WHAT YOU SHOULD DO: Search the material below for "html" and copy every line where it occurs.
EXCERPTED RECORDS below:
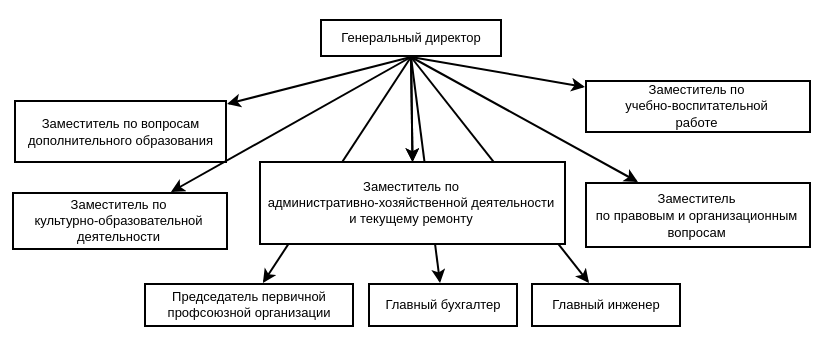
<!DOCTYPE html>
<html lang="ru">
<head>
<meta charset="utf-8">
<title>Структура управления</title>
<style>
  :root {
    --paper: #fff;
    --ink: #000;
  }
  * { box-sizing: border-box; }
  body { margin: 0; background: var(--paper); }
  .org-chart {
    position: relative;
    width: 824px;
    height: 344px;
    overflow: hidden;
    background: var(--paper);
    color: var(--ink);
    font: 13px/16.3px "Liberation Sans", Arial, sans-serif;
  }
  .node {
    position: absolute;
    display: flex;
    align-items: center;
    justify-content: center;
    border: 2px solid var(--ink);
    background: var(--paper);
    text-align: center;
    white-space: nowrap;
  }
  .links { position: absolute; inset: 0; }
  .links line { stroke: var(--ink); stroke-width: 2; marker-end: url(#arrow); }
  .links path { fill: var(--ink); }

  .director   { left: 320px; top: 19px;  width: 182px; height: 38px; }
  .extra      { left: 14px;  top: 100px; width: 213px; height: 63px; padding-top: 2px; }
  .culture    { left: 12px;  top: 192px; width: 216px; height: 58px; padding-right: 3px; }
  .facilities { left: 259px; top: 161px; width: 307px; height: 84px; padding-right: 3px; }
  .teaching   { left: 585px; top: 80px;  width: 226px; height: 53px; padding-right: 3px; }
  .legal      { left: 585px; top: 182px; width: 226px; height: 66px; padding-right: 3px; line-height: 17px; }
  .union      { left: 144px; top: 283px; width: 210px; height: 44px; }
  .accountant { left: 368px; top: 283px; width: 150px; height: 44px; }
  .engineer   { left: 531px; top: 283px; width: 150px; height: 44px; }
</style>
</head>
<body>
<main class="org-chart">
  <div class="node extra"><span>Заместитель по вопросам<br>дополнительного образования</span></div>

  <svg class="links" width="824" height="344" viewBox="0 0 824 344" aria-hidden="true">
    <defs>
      <marker id="arrow" markerUnits="userSpaceOnUse" markerWidth="15" markerHeight="15" refX="12" refY="7" orient="auto">
        <path d="M0 0 L14 7 L0 14 L3.5 7Z"/>
      </marker>
    </defs>
    <line x1="411" y1="57" x2="229" y2="103.5"/>
    <line x1="411" y1="57" x2="172.7" y2="191"/>
    <line x1="411" y1="57" x2="412.5" y2="160"/>
    <line x1="411" y1="57" x2="636.2" y2="181"/>
    <line x1="411" y1="57" x2="583" y2="86.7"/>
    <line x1="411" y1="57" x2="264" y2="281.3"/>
    <line x1="411" y1="57" x2="439.8" y2="281"/>
    <line x1="411" y1="57" x2="587.8" y2="281.4"/>
  </svg>

  <div class="node director"><span>Генеральный директор</span></div>
  <div class="node culture"><span>Заместитель по<br>культурно-образовательной<br>деятельности</span></div>
  <div class="node teaching"><span>Заместитель по<br>учебно-воспитательной<br>работе</span></div>
  <div class="node legal"><span>Заместитель<br>по правовым и организационным<br>вопросам</span></div>
  <div class="node union"><span>Председатель первичной<br>профсоюзной организации</span></div>
  <div class="node accountant"><span>Главный бухгалтер</span></div>
  <div class="node engineer"><span>Главный инженер</span></div>

  <svg class="links" width="824" height="344" viewBox="0 0 824 344" aria-hidden="true">
    <line x1="411" y1="57" x2="412.5" y2="160"/>
  </svg>
  <div class="node facilities"><span>Заместитель по<br>административно-хозяйственной деятельности<br>и текущему ремонту</span></div>
</main>
</body>
</html>
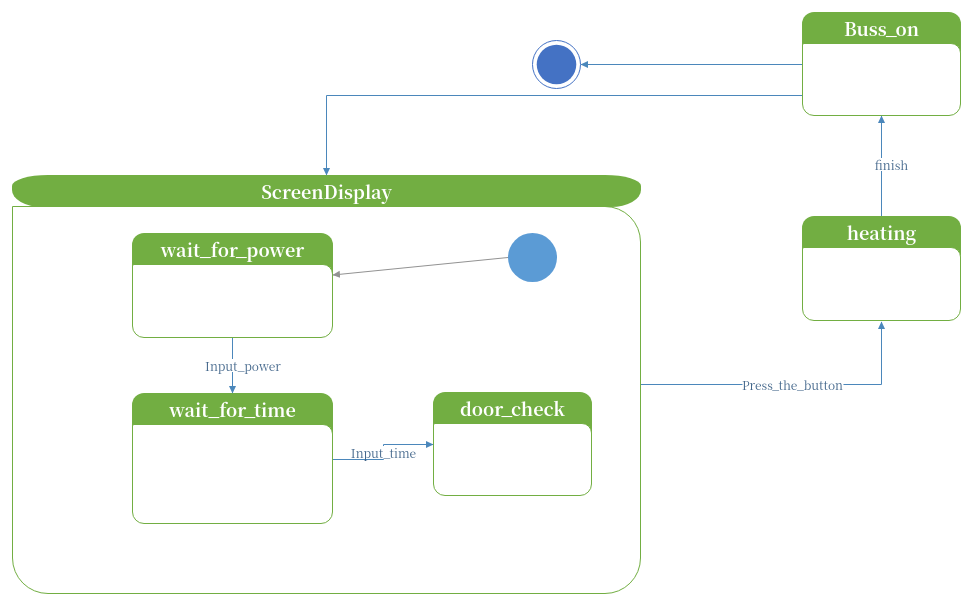
<!DOCTYPE html>
<html lang="en">
<head>
<meta charset="utf-8">
<title>State diagram</title>
<style>
  :root {
    --state: #72ae42;
    --line: #4b87bb;
    --start-line: #929292;
    --start: #5b9bd5;
    --end: #4472c4;
    --label: #41658a;
    --paper: #ffffff;
  }
  * { box-sizing: border-box; }
  html, body { margin: 0; background: var(--paper); }
  body { width: 973px; height: 606px; overflow: hidden; }
  .diagram {
    position: relative;
    width: 973px;
    height: 606px;
    overflow: hidden;
    font-family: "Noto Serif CJK SC", "Noto Serif CJK JP", "Noto Serif", serif;
  }
  .state {
    position: absolute;
    display: flex;
    flex-direction: column;
    border-radius: 12px;
    background: linear-gradient(var(--state) 41px, transparent 41px);
  }
  .state h2 {
    flex: none;
    height: 31px;
    margin: 0;
    color: var(--paper);
    font-size: 18px;
    font-weight: 700;
    line-height: 33px;
    text-align: center;
    white-space: nowrap;
  }
  .state .content {
    flex: 1;
    border: 1px solid var(--state);
    border-radius: 2px 10px 12px 12px;
    background: var(--paper);
  }
  .composite { background: none; border-radius: 0; }
  .composite h2 {
    height: 32px;
    margin-bottom: -1px;
    border-radius: 36px 36px 30px 30px / 11px 11px 17px 17px;
    background: var(--state);
  }
  .composite .content { border-radius: 0 36px 36px 36px; background: none; }

  .screen-display { left: 12px; top: 175px; width: 629px; height: 419px; }
  .wait-power { left: 132px; top: 233px; width: 201px; height: 105px; }
  .wait-time { left: 132px; top: 393px; width: 201px; height: 131px; }
  .door-check { left: 433px; top: 392px; width: 159px; height: 104px; }
  .heating { left: 802px; top: 216px; width: 159px; height: 105px; }
  .buss-on { left: 802px; top: 12px; width: 159px; height: 104px; }

  .connectors { position: absolute; left: 0; top: 0; }
  .flow { fill: none; stroke: var(--line); }
  .label {
    position: absolute;
    height: 13px;
    transform: translateX(-50%);
    background: var(--paper);
    color: var(--label);
    font-size: 12px;
    line-height: 13px;
    white-space: nowrap;
  }
  .input-power { left: 243px; top: 359px; }
  .input-time { left: 383.5px; top: 446px; }
  .press-button { left: 792.5px; top: 378px; }
  .finish { left: 891.5px; top: 158px; }
</style>
</head>
<body>
<main class="diagram">
  <section class="state composite screen-display"><h2>ScreenDisplay</h2><div class="content"></div></section>
  <section class="state wait-power"><h2>wait_for_power</h2><div class="content"></div></section>
  <section class="state wait-time"><h2>wait_for_time</h2><div class="content"></div></section>
  <section class="state door-check"><h2>door_check</h2><div class="content"></div></section>
  <section class="state heating"><h2>heating</h2><div class="content"></div></section>
  <section class="state buss-on"><h2>Buss_on</h2><div class="content"></div></section>

  <svg class="connectors" width="973" height="606" viewBox="0 0 973 606" aria-hidden="true">
    <defs>
      <marker id="arrow" markerUnits="userSpaceOnUse" markerWidth="8" markerHeight="8" refX="7" refY="4" orient="auto">
        <path d="M0 0.5L7.5 4L0 7.5Z" fill="var(--line)"/>
      </marker>
      <marker id="start-arrow" markerUnits="userSpaceOnUse" markerWidth="8" markerHeight="8" refX="7" refY="4" orient="auto">
        <path d="M0 0.5L7.5 4L0 7.5Z" fill="var(--start-line)"/>
      </marker>
    </defs>
    <circle cx="532.5" cy="257.5" r="24.5" fill="var(--start)"/>
    <circle cx="556.5" cy="64.5" r="24" fill="var(--paper)" stroke="var(--end)"/>
    <circle cx="556.5" cy="64.5" r="19.8" fill="var(--end)"/>
    <path d="M508 257.5L333 275" fill="none" stroke="var(--start-line)" marker-end="url(#start-arrow)"/>
    <g class="flow" marker-end="url(#arrow)">
      <path d="M802 64.5H581" marker-end="url(#arrow)"/>
      <path d="M802 95.5H326.5V175" marker-end="url(#arrow)"/>
      <path d="M232.5 338V393" marker-end="url(#arrow)"/>
      <path d="M333 459.5H383.5V444.5H433" marker-end="url(#arrow)"/>
      <path d="M641 384.5H881.5V322" marker-end="url(#arrow)"/>
      <path d="M881.5 216V116" marker-end="url(#arrow)"/>
    </g>
  </svg>

  <span class="label input-power">Input_power</span>
  <span class="label input-time">Input_time</span>
  <span class="label press-button">Press_the_button</span>
  <span class="label finish">finish</span>
</main>
</body>
</html>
End of EXCERPTED RECORDS.
RESPONSE:
<!DOCTYPE html>
<html lang="ru">
</html>
<!DOCTYPE html>
<html lang="en">
  html, body { margin: 0; background: var(--paper); }
</html>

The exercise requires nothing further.